Sometimes, the only way to have fun is to be deadly serious.
That was the takeaway from designer Paula Scher's TED talk "Great design is serious (not solemn)," a great little lecture on how flying by the seat of your pants, being ignorant, and having chutzpah can garner a creative result above and beyond what you ever imagined.
If you have 20 minutes to spare (or kill), watch the video below. If not, skip to the spoiler -- and my interpretation as it relates to writing -- after the screen:
Oh yay, you stayed with me! Here's the big reveal: The key to design success is not to let play/fun/experimentation become work. Then your intensity weakens, and you're left a pale imitation of your inspired self, doomed to repeat what once was fresh.
Though Scher is talking about visual design, I think her points apply to all creative endeavors. Here's how I see it playing out with writing:
1. Avoiding one path can lead you down a new one. Scher despised Helvetica font. So she designed album covers using anything but. As a result, her work stood out.
YOUR TURN: What pieces or genres do you particularly hate to write? How can you subvert the form and still get the message across, if only to amuse yourself in the meantime?
2. Basics are at the base for a reason. When Scher was asked to help an architectural team design a building, she didn't even know how to read a blueprint. But it didn't matter, because her innate sense of what would be different AND useful guided the project to a new dimension.
YOUR TURN: How are you as a writer honing your storytelling instincts? Do you grasp how words and communications fit into any and every discipline, and are you prepared to bend that universality into a new -- but no less effective -- shape?
3. See, don't just look. The North Side neighborhood in Pittsburgh hired Scher to brand their identity. So she searched the area and pulled out the mundane, commonplace, seen-so-often-no-one-notices-it-anymore overpasses as the basis for a distinctive art installation.

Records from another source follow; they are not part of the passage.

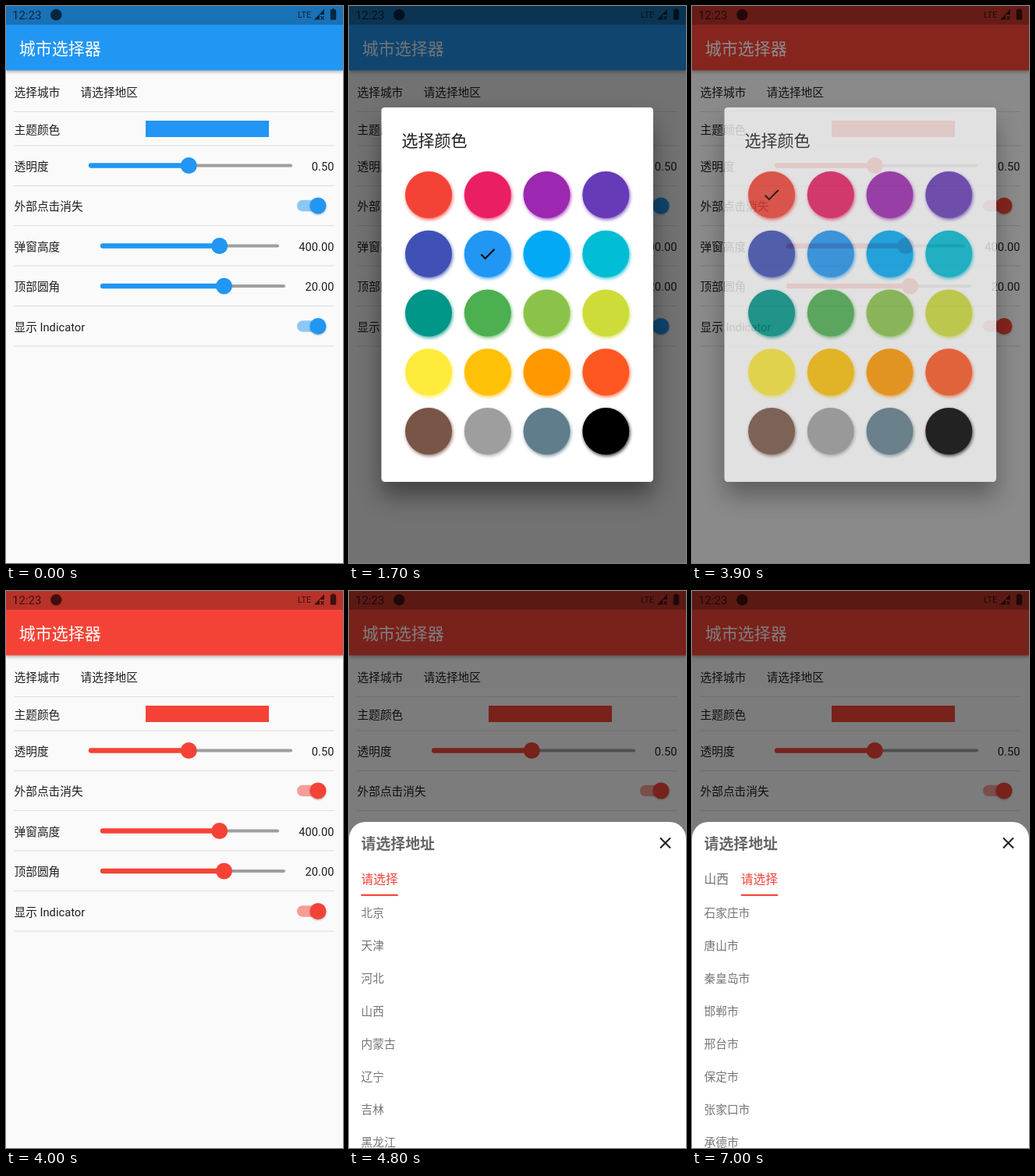
These frames come from a looping animation (432 by 714 pixels, 8000 ms). An HTML page:

```html
<!DOCTYPE html>
<html lang="zh-CN">
<head>
<meta charset="utf-8">
<title>城市选择器</title>
<style>
html, body { margin: 0; width: 100%; height: 100%; overflow: hidden; background: #fafafa; }
svg { display: block; width: 432px; height: 714px; font: 14.7px Roboto, "Noto Sans CJK SC", "Noto Sans CJK", sans-serif; }
.theme { fill: currentColor; }
.line { stroke: #dedede; stroke-width: 1.05; }
.inactive, .active { stroke: #9e9e9e; stroke-width: 4.2; stroke-linecap: round; }
.active { stroke: currentColor; stroke-width: 6.3; }
.label { fill: #1f1f1f; }
.item { fill: #757575; }
.status { fill: #000; opacity: .66; }
.bar { filter: drop-shadow(0 2px 2px rgba(0,0,0,.3)); }
.knob { filter: drop-shadow(0 1px 1px rgba(0,0,0,.3)); }
.card { filter: drop-shadow(0 18px 15px rgba(0,0,0,.42)); }
</style>
</head>
<body>
<svg id="stage" viewBox="0 0 432 714"></svg>
<script>
const LOOP = 8000, STEP = 100;
const BLUE = [33, 150, 243], RED = [244, 67, 54];
const COLORS = ('f44336 e91e63 9c27b0 673ab7 3f51b5 2196f3 03a9f4 00bcd4 009688 4caf50 ' +
  '8bc34a cddc39 ffeb3b ffc107 ff9800 ff5722 795548 9e9e9e 607d8b 000000').split(' ');
const PROVINCES = '北京 天津 河北 山西 内蒙古 辽宁 吉林 黑龙江'.split(' ');
const CITIES = '石家庄市 唐山市 秦皇岛市 邯郸市 邢台市 保定市 张家口市 承德市'.split(' ');

// Text is placed by the vertical centre of its glyphs.
const text = (x, mid, str, size = 14.7, attrs = 'class="label"') =>
  `<text x="${x}" y="${mid + size * .375}" font-size="${size}" ${attrs}>${str}</text>`;

const line = (x1, x2, y, cls) => `<path class="${cls}" d="M${x1} ${y}H${x2}"/>`;

const slider = (x1, x2, y, at, value) =>
  line(x1 + 2, x2 - 2, y, 'inactive') + line(x1 + 3, at, y, 'active') +
  `<circle class="theme" cx="${at}" cy="${y}" r="10.5"/>` +
  text(420.5, y + .5, value, 14.7, 'class="label" text-anchor="end"');

const toggle = y =>
  `<rect class="theme" opacity=".5" x="373" y="${y - 7.3}" width="35" height="14.6" rx="7.3"/>
   <circle class="theme knob" cx="400" cy="${y}" r="10.5"/>`;

const cell = i => [102 + i % 4 * 75.75, 242 + Math.floor(i / 4) * 75.75];

const swatch = (color, i) => {
  const [x, y] = cell(i);
  return `<circle cx="${x}" cy="${y}" r="30" fill="#${color}"
    style="filter:drop-shadow(1px 2px 2px #${color}cc)"/>`;
};

const check = (id, i) => {
  const [x, y] = cell(i);
  return `<path id="${id}" transform="translate(${x} ${y}) scale(1.05) translate(-12 -12)"
    d="M9 16.2 4.8 12l-1.4 1.4L9 19 21 7l-1.4-1.4z"/>`;
};

const list = (id, names) =>
  `<g id="${id}">${names.map((n, i) => text(15.5, 412.5 + 42 * i, n, 14.7, 'class="item"')).join('')}</g>`;

const labels = [['选择城市', 110], ['主题颜色', 158], ['透明度', 205], ['外部点击消失', 256.5],
  ['弹窗高度', 308], ['顶部圆角', 359.5], ['显示 Indicator', 411]];

stage.innerHTML = `
<clipPath id="cityRow"><rect x="95" y="83" width="326" height="52"/></clipPath>
<clipPath id="colorRow"><rect x="95" y="136" width="326" height="42"/></clipPath>
<rect width="432" height="714" fill="#fafafa"/>
<g id="cityPress" clip-path="url(#cityRow)">
  <rect id="highlight" x="95" y="83" width="326" height="52"/>
  <circle id="splash" cx="150" cy="108.5" opacity=".1"/>
</g>
<g id="colorPress" clip-path="url(#colorRow)"><circle cx="211" cy="157" r="47" opacity=".1"/></g>
<rect class="theme bar" width="432" height="82.5"/>
<rect width="432" height="24" opacity=".25"/>
<g class="status">
  <text x="8" y="17" font-size="15">12:23</text>
  <circle cx="64.3" cy="11.3" r="7.2"/>
  <text x="374" y="15" font-size="11">LTE</text>
  <path d="M408 4V11H402V17.5H395z"/>
  <path d="M403.5 13l4 4.5m0-4.500l-4 4.500" stroke="#000" stroke-width="1.3"/>
  <path d="M417 4.500h1V3.500h3v1h1q1.200 0 1.200 1.200V16.500q0 1.200-1.200 1.200h-5q-1.200 0-1.200-1.200V5.700q0-1.200 1.200-1.200z"/>
</g>
${text(16.8, 54.5, '城市选择器', 21, 'fill="#fff" font-weight="500"')}
${labels.map(([str, y]) => text(10.5, y, str)).join('')}
${text(95.5, 110, '请选择地区')}
${[135.5, 179, 230.5, 281.5, 333, 384.5, 436].map(y => line(10.5, 421, y, 'line')).join('')}
<rect class="theme" x="179" y="147" width="158" height="21"/>
${slider(106, 367, 204.5, 234.3, '0.50')}
${slider(121, 350, 307.5, 273.7, '400.00')}
${slider(121, 358, 359, 279.5, '20.00')}
${toggle(256)}${toggle(410.5)}
<rect id="barrier" width="432" height="714"/>
<g id="dialog">
  <rect class="card" x="41.500" y="130" width="348.500" height="480" rx="4.200" fill="#fff"/>
  ${text(67.500, 172, '选择颜色', 21)}
  ${COLORS.map(swatch).join('')}
  ${check('checkBlue', 5)}${check('checkRed', 0)}
</g>
<g id="sheet">
  <rect y="296" width="432" height="460" rx="21" fill="#fff"/>
  ${text(15.500, 324, '请选择地址', 18.9, 'fill="#666" font-weight="700"')}
  <path d="M399 316.500l13 13m0-13l-13 13" stroke="#1f1f1f" stroke-width="2.100"/>
  ${text(15.500, 369, '', 15.75, 'id="tab1"')}
  ${text(62.800, 369, '请选择', 15.75, 'id="tab2"')}
  <rect id="indicator" class="theme" y="388.700" width="47.250" height="2.200"/>
  ${list('provinces', PROVINCES)}${list('cities', CITIES)}
</g>`;

const $ = id => document.getElementById(id);
const set = (id, attrs) => { for (const k in attrs) $(id).setAttribute(k, attrs[k]); };
const show = (id, on) => set(id, { visibility: on ? 'visible' : 'hidden' });
const ramp = (t, from, to) => Math.min(1, Math.max(0, (t - from) / (to - from)));
const mix = (a, b, p) => `rgb(${a.map((v, i) => Math.round(v + (b[i] - v) * p))})`;
const easeOut = p => 1 - (1 - p) ** 3;

function render(now) {
  const t = Math.floor(now % LOOP / STEP) * STEP;

  const recolor = ramp(t, 2900, 3200);
  stage.style.color = mix(BLUE, RED, recolor);
  set('checkBlue', { opacity: 1 - recolor });
  set('checkRed', { opacity: recolor });

  const dialogAlpha = t < 1700 || t >= 4000 ? 0 : t < 3900 ? 1 : .75;
  const open = t < 4700 ? 0 : t < 4800 ? .7 : 1;
  set('dialog', { opacity: dialogAlpha });
  set('sheet', { transform: `translate(0 ${(1 - open) * 418})` });
  show('sheet', open > 0);
  set('barrier', { opacity: open ? .5 * open : dialogAlpha === .75 ? .45 : .54 * dialogAlpha });

  const press = ramp(t, 4400, 4600);
  show('colorPress', t >= 1500 && t < 1700);
  show('cityPress', t >= 4500 && t < 4800);
  set('highlight', { opacity: .045 * press });
  set('splash', { r: t < 4700 ? 23 * press : 42 });

  const picked = t >= 6700, slide = easeOut(ramp(t, 6600, 7000));
  const gray = [112, 112, 112];
  $('tab1').textContent = picked ? '山西' : '请选择';
  set('tab1', { fill: mix(RED, gray, slide) });
  set('tab2', { fill: mix(gray, RED, slide) });
  set('indicator', { x: 15.5 + 47.25 * slide });
  show('tab2', picked);
  show('provinces', open && !picked);
  show('cities', picked);

  requestAnimationFrame(render);
}
render(0);
</script>
</body>
</html>
```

YOUR TURN: What elements are you taking for granted in your writing? Can you herald something usually overlooked, if only for the challenge of making it noteworthy?
Designers, writers, photographers, painters, sculptors, musicians, carpenters, creators of all types -- I now turn it over to you. How do you keep your creative process from becoming too solemn? What techniques or happy accidents have kept you fresh?